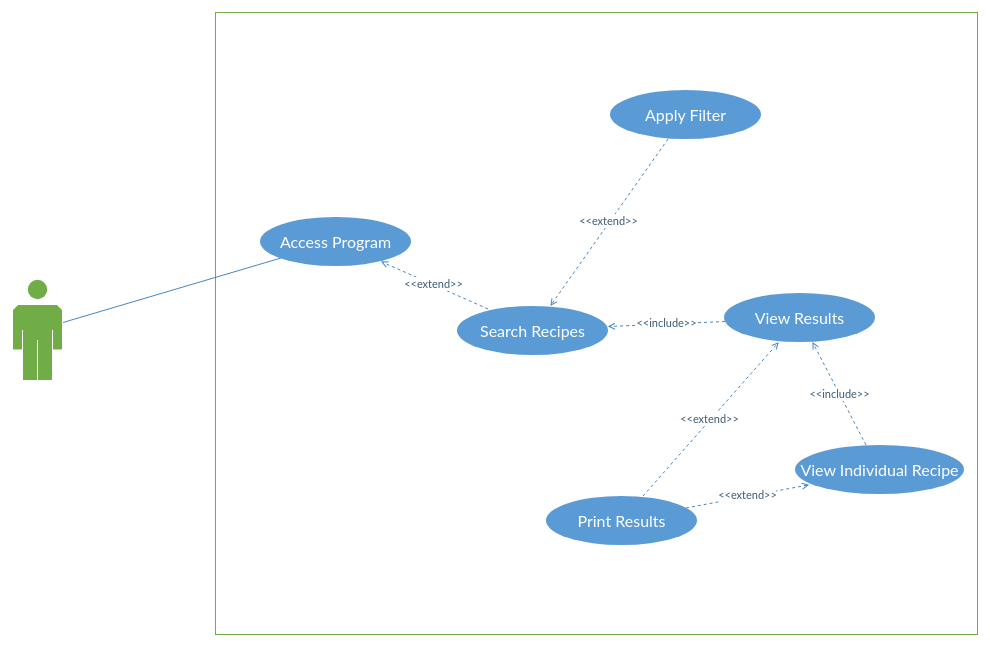
<!DOCTYPE html>
<html lang="en">
<head>
<meta charset="utf-8">
<title>Recipe search use case diagram</title>
<style>
:root {
  --paper: #ffffff;
  --green: #70ad47;
  --blue: #5b9bd5;
  --line: #4a86bd;
  --label: #3a5a78;
}
* { box-sizing: border-box; }
html, body { margin: 0; overflow: hidden; background: var(--paper); }
.diagram {
  position: relative;
  width: 990px;
  height: 648px;
  overflow: hidden;
  background: var(--paper);
  font-family: Lato, "Open Sans", sans-serif;
}
.system-boundary {
  position: absolute;
  left: 215px;
  top: 12px;
  width: 763px;
  height: 623px;
  border: 1px solid var(--green);
}
.connectors { position: absolute; left: 0; top: 0; fill: none; stroke: var(--line); stroke-width: 1; }
.dependency { stroke-dasharray: 3 3; }
.actor { fill: var(--green); stroke: none; }
.use-case {
  position: absolute;
  display: flex;
  align-items: center;
  justify-content: center;
  width: 151px;
  height: 49px;
  border-radius: 50%;
  background: var(--blue);
  color: var(--paper);
  font-size: 16px;
  line-height: 20px;
  white-space: nowrap;
}
.apply-filter { left: 610px; top: 90px; }
.access-program { left: 260px; top: 217px; }
.search-recipes { left: 457px; top: 306px; }
.view-results { left: 724px; top: 293px; }
.view-recipe { left: 795px; top: 445px; width: 169px; }
.print-results { left: 546px; top: 496px; }
.stereotype {
  position: absolute;
  display: flex;
  align-items: center;
  justify-content: center;
  width: 57px;
  height: 14px;
  background: var(--paper);
  color: var(--label);
  font-size: 11px;
  line-height: 14px;
  white-space: nowrap;
}
.filter-search { left: 580px; top: 214px; }
.search-access { left: 405px; top: 277px; }
.results-search { left: 638px; top: 316px; }
.recipe-results { left: 811px; top: 387px; }
.print-view { left: 681px; top: 412px; }
.print-recipe { left: 719px; top: 488px; }
</style>
</head>
<body>
<main class="diagram">
  <div class="system-boundary"></div>

  <svg class="connectors" width="990" height="648" viewBox="0 0 990 648" aria-hidden="true">
    <defs>
      <marker id="open-arrow" markerWidth="9" markerHeight="9" refX="7" refY="4" orient="auto" markerUnits="userSpaceOnUse">
        <path d="M1 1L7 4L1 7" fill="none" stroke="#4a86bd" stroke-dasharray="none"/>
      </marker>
    </defs>
    <g class="actor">
      <circle cx="37.5" cy="289.5" r="9.7"/>
      <path d="M18 305H57L62 310V349.5H53V330H52V380H38V340H37V380H23V330H22V349.5H13V310Z"/>
    </g>
    <line x1="63" y1="322.5" x2="281" y2="258"/>
    <g class="dependency" marker-end="url(#open-arrow)">
      <line x1="668" y1="139" x2="551" y2="305" marker-end="url(#open-arrow)"/>
      <line x1="488" y1="309" x2="382" y2="262" marker-end="url(#open-arrow)"/>
      <line x1="725" y1="321.5" x2="609" y2="326.5" marker-end="url(#open-arrow)"/>
      <line x1="866" y1="445" x2="813" y2="343" marker-end="url(#open-arrow)"/>
      <line x1="643" y1="496" x2="778" y2="343" marker-end="url(#open-arrow)"/>
      <line x1="686" y1="508" x2="808" y2="485" marker-end="url(#open-arrow)"/>
    </g>
  </svg>

  <div class="stereotype filter-search">&lt;&lt;extend&gt;&gt;</div>
  <div class="stereotype search-access">&lt;&lt;extend&gt;&gt;</div>
  <div class="stereotype results-search">&lt;&lt;include&gt;&gt;</div>
  <div class="stereotype recipe-results">&lt;&lt;include&gt;&gt;</div>
  <div class="stereotype print-view">&lt;&lt;extend&gt;&gt;</div>
  <div class="stereotype print-recipe">&lt;&lt;extend&gt;&gt;</div>

  <div class="use-case apply-filter">Apply Filter</div>
  <div class="use-case access-program">Access Program</div>
  <div class="use-case search-recipes">Search Recipes</div>
  <div class="use-case view-results">View Results</div>
  <div class="use-case view-recipe">View Individual Recipe</div>
  <div class="use-case print-results">Print Results</div>
</main>
</body>
</html>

※ ※ ※

### [EXERCISE OBJECTIVE]
The answer should be the records above, unchanged, with the pictures omitted.

### [SOLUTION TO THE EXERCISE]
<!DOCTYPE html>
<html lang="en">
<head>
<meta charset="utf-8">
<title>Recipe search use case diagram</title>
<style>
:root {
  --paper: #ffffff;
  --green: #70ad47;
  --blue: #5b9bd5;
  --line: #4a86bd;
  --label: #3a5a78;
}
* { box-sizing: border-box; }
html, body { margin: 0; overflow: hidden; background: var(--paper); }
.diagram {
  position: relative;
  width: 990px;
  height: 648px;
  overflow: hidden;
  background: var(--paper);
  font-family: Lato, "Open Sans", sans-serif;
}
.system-boundary {
  position: absolute;
  left: 215px;
  top: 12px;
  width: 763px;
  height: 623px;
  border: 1px solid var(--green);
}
.connectors { position: absolute; left: 0; top: 0; fill: none; stroke: var(--line); stroke-width: 1; }
.dependency { stroke-dasharray: 3 3; }
.actor { fill: var(--green); stroke: none; }
.use-case {
  position: absolute;
  display: flex;
  align-items: center;
  justify-content: center;
  width: 151px;
  height: 49px;
  border-radius: 50%;
  background: var(--blue);
  color: var(--paper);
  font-size: 16px;
  line-height: 20px;
  white-space: nowrap;
}
.apply-filter { left: 610px; top: 90px; }
.access-program { left: 260px; top: 217px; }
.search-recipes { left: 457px; top: 306px; }
.view-results { left: 724px; top: 293px; }
.view-recipe { left: 795px; top: 445px; width: 169px; }
.print-results { left: 546px; top: 496px; }
.stereotype {
  position: absolute;
  display: flex;
  align-items: center;
  justify-content: center;
  width: 57px;
  height: 14px;
  background: var(--paper);
  color: var(--label);
  font-size: 11px;
  line-height: 14px;
  white-space: nowrap;
}
.filter-search { left: 580px; top: 214px; }
.search-access { left: 405px; top: 277px; }
.results-search { left: 638px; top: 316px; }
.recipe-results { left: 811px; top: 387px; }
.print-view { left: 681px; top: 412px; }
.print-recipe { left: 719px; top: 488px; }
</style>
</head>
<body>
<main class="diagram">
  <div class="system-boundary"></div>

  <svg class="connectors" width="990" height="648" viewBox="0 0 990 648" aria-hidden="true">
    <defs>
      <marker id="open-arrow" markerWidth="9" markerHeight="9" refX="7" refY="4" orient="auto" markerUnits="userSpaceOnUse">
        <path d="M1 1L7 4L1 7" fill="none" stroke="#4a86bd" stroke-dasharray="none"/>
      </marker>
    </defs>
    <g class="actor">
      <circle cx="37.5" cy="289.5" r="9.7"/>
      <path d="M18 305H57L62 310V349.5H53V330H52V380H38V340H37V380H23V330H22V349.5H13V310Z"/>
    </g>
    <line x1="63" y1="322.5" x2="281" y2="258"/>
    <g class="dependency" marker-end="url(#open-arrow)">
      <line x1="668" y1="139" x2="551" y2="305" marker-end="url(#open-arrow)"/>
      <line x1="488" y1="309" x2="382" y2="262" marker-end="url(#open-arrow)"/>
      <line x1="725" y1="321.5" x2="609" y2="326.5" marker-end="url(#open-arrow)"/>
      <line x1="866" y1="445" x2="813" y2="343" marker-end="url(#open-arrow)"/>
      <line x1="643" y1="496" x2="778" y2="343" marker-end="url(#open-arrow)"/>
      <line x1="686" y1="508" x2="808" y2="485" marker-end="url(#open-arrow)"/>
    </g>
  </svg>

  <div class="stereotype filter-search">&lt;&lt;extend&gt;&gt;</div>
  <div class="stereotype search-access">&lt;&lt;extend&gt;&gt;</div>
  <div class="stereotype results-search">&lt;&lt;include&gt;&gt;</div>
  <div class="stereotype recipe-results">&lt;&lt;include&gt;&gt;</div>
  <div class="stereotype print-view">&lt;&lt;extend&gt;&gt;</div>
  <div class="stereotype print-recipe">&lt;&lt;extend&gt;&gt;</div>

  <div class="use-case apply-filter">Apply Filter</div>
  <div class="use-case access-program">Access Program</div>
  <div class="use-case search-recipes">Search Recipes</div>
  <div class="use-case view-results">View Results</div>
  <div class="use-case view-recipe">View Individual Recipe</div>
  <div class="use-case print-results">Print Results</div>
</main>
</body>
</html>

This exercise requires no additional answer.